Justin Fox

The Electoral College May Not Actually Help Smaller States

Think you know which kinds of voters have the most clout in the Electoral College? Don’t be so sure.

It’s more complicated than that.

It’s more complicated than that.

Photographer: Sarah Rice/Getty Images

On Sept. 9, 1970, Oklahoma Republican Henry Bellmon stood on the U.S. Senate floor and complained that the Electoral College worked to the disadvantage of less-populous states. His reasoning:

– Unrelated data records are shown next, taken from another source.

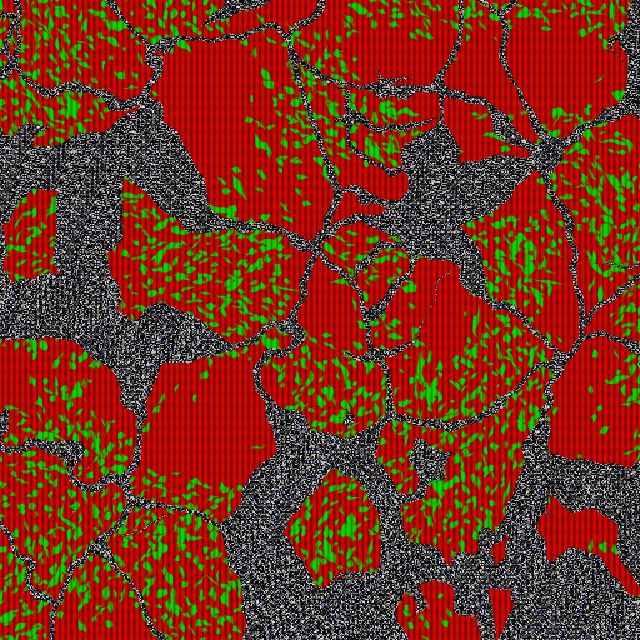
Give the GLSL for this texture, as a Shadertoy shader.

```glsl
// Striped red islands flecked with green shards, parted by channels of grey grain.
#define ISLANDS 4.6        // islands across the canvas
#define THIN 0.027         // half width of the narrowest channel, in islands
#define WIDE 0.25          // half width of the broadest channel, in islands
#define STRIPES 112.0      // vertical stripes across the canvas
#define GRAINS 512.0       // grey grains across the canvas
#define SMALL_FLAKES 60.0  // cells across for small flakes
#define LARGE_FLAKES 27.0  // cells across for long flakes

const vec3 RED_DARK = vec3(0.50, 0.01, 0.0);
const vec3 RED_LIGHT = vec3(0.85, 0.02, 0.0);
const vec3 GREEN_DARK = vec3(0.10, 0.58, 0.0);
const vec3 GREEN_LIGHT = vec3(0.01, 0.86, 0.0);

float hash(vec2 p) {
    return fract(sin(dot(p, vec2(127.1, 311.7))) * 43758.5453);
}

vec2 hash2(vec2 p) {
    return vec2(hash(p), hash(p + 41.3));
}

float noise(vec2 p) {
    vec2 i = floor(p), f = fract(p);
    f = f * f * (3.0 - 2.0 * f);
    return mix(mix(hash(i), hash(i + vec2(1, 0)), f.x),
               mix(hash(i + vec2(0, 1)), hash(i + vec2(1, 1)), f.x), f.y);
}

vec2 noise2(vec2 p) {
    return vec2(noise(p), noise(p + 57.7)) - 0.5;
}

// Distance to the nearest Voronoi border
float borderDistance(vec2 p) {
    vec2 cell = floor(p), nearest = vec2(0.0);
    float best = 1e3, border = 1e3;
    for (int y = -1; y <= 1; y++)
    for (int x = -1; x <= 1; x++) {
        vec2 c = cell + vec2(x, y);
        vec2 toSite = c + hash2(c) - p;
        float d = dot(toSite, toSite);
        if (d < best) { best = d; nearest = toSite; }
    }
    for (int y = -2; y <= 2; y++)
    for (int x = -2; x <= 2; x++) {
        vec2 c = cell + vec2(x, y);
        vec2 toSite = c + hash2(c) - p;
        vec2 between = toSite - nearest;
        if (dot(between, between) > 1e-5)
            border = min(border, dot(0.5 * (toSite + nearest), normalize(between)));
    }
    return border;
}

// Positive inside the grey channels, in island units
float channels(vec2 p) {
    vec2 warped = p + 0.10 * noise2(p * 6.0) + 0.045 * noise2(p * 17.0)
                + 0.016 * noise2(p * 43.0);
    float breadth = smoothstep(0.42, 0.88, noise(p * 4.3 + 8.0));
    float vein = mix(THIN, WIDE, breadth) - borderDistance(warped * ISLANDS);
    // Small winding loops in a few places
    float patches = smoothstep(0.52, 0.82, noise(p * 5.0 + 23.0));
    float loops = 0.14 * patches - 0.02 - abs(noise(warped * 14.0 + 3.0) - 0.5);
    return max(vein, 0.3 * loops);
}

// Signed distance to scattered shards, negative inside, in canvas units
float flakes(vec2 p, float scale, float amount, vec2 size) {
    vec2 q = p * scale;
    vec2 cell = floor(q);
    q += 0.35 * noise2(q * 2.3);
    float nearest = 1.0;
    for (int y = -1; y <= 1; y++)
    for (int x = -1; x <= 1; x++) {
        vec2 c = cell + vec2(x, y);
        vec2 center = c + hash2(c + scale);
        vec2 pick = hash2(c + 7.9 + scale);
        vec2 place = center / scale;
        float density = amount * smoothstep(0.2, 0.75, noise(place * 10.0 + 5.0));
        if (pick.x > density) continue;
        float angle = 4.0 * (noise(place * 3.5 + 31.0) - 0.5) + 1.8 * (pick.y - 0.5);
        float co = cos(angle), si = sin(angle);
        vec2 v = mat2(co, -si, si, co) * (q - center);
        vec2 halfSize = size * mix(vec2(0.5), vec2(1.4), hash2(c + 19.1));
        v = abs(v) / halfSize;
        float shape = 0.5 * (length(v) + v.x + v.y) - 1.0;
        nearest = min(nearest, shape * halfSize.x);
    }
    return nearest / scale;
}

// Dark speckle with bright and bluish grains
vec3 grain(vec2 p) {
    vec2 cell = floor(p * GRAINS);
    float value = pow(hash(cell + 3.7), 2.3) * 0.92;
    float blue = step(0.94, hash(cell + 91.2));
    return vec3(value) + blue * vec3(-0.05, -0.05, 0.32);
}

void mainImage(out vec4 fragColor, in vec2 fragCoord) {
    vec2 p = fragCoord / iResolution.y;
    float pixel = 1.0 / iResolution.y;

    // Ribbed red ground with faint cross lines
    float ridge = smoothstep(0.0, 0.65, 0.5 + 0.5 * cos(6.2832 * STRIPES * p.x));
    float cross = 0.96 + 0.04 * cos(6.2832 * STRIPES * 0.5 * p.y);
    vec3 color = mix(RED_DARK, RED_LIGHT, ridge) * cross;

    // Green shards
    float shard = min(flakes(p, SMALL_FLAKES, 1.0, vec2(0.25, 0.48)),
                      flakes(p, LARGE_FLAKES, 0.32, vec2(0.15, 0.48)));
    vec3 green = mix(GREEN_DARK, GREEN_LIGHT, ridge);
    color = mix(color, green, smoothstep(pixel, -pixel, shard));

    // Grey channels
    float edge = pixel * ISLANDS * 0.8;
    color = mix(color, grain(p), smoothstep(-edge, edge, channels(p)));
    fragColor = vec4(clamp(color, 0.0, 1.0), 1.0);
}
```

Nowadays California has 55 electoral votes and New York 29 (which adds up to one more than they together wielded in 1970), while Oklahoma has seven. The Electoral College seems to have become a lot more popular with Oklahoma Republicans, though! Getting rid of it, or circumventing it via a National Popular Vote Interstate Compact, would reduce Americans outside of large metropolitan areas to “serfdom,” Trent England, executive vice president of the right-leaning Oklahoma Council of Public Affairs, wrote in USA Today a couple of weeks ago. “The Electoral College requires more than just the most raw votes to win — it requires geographic balance,” England continued. “This helps to protect rural and small-town Americans.”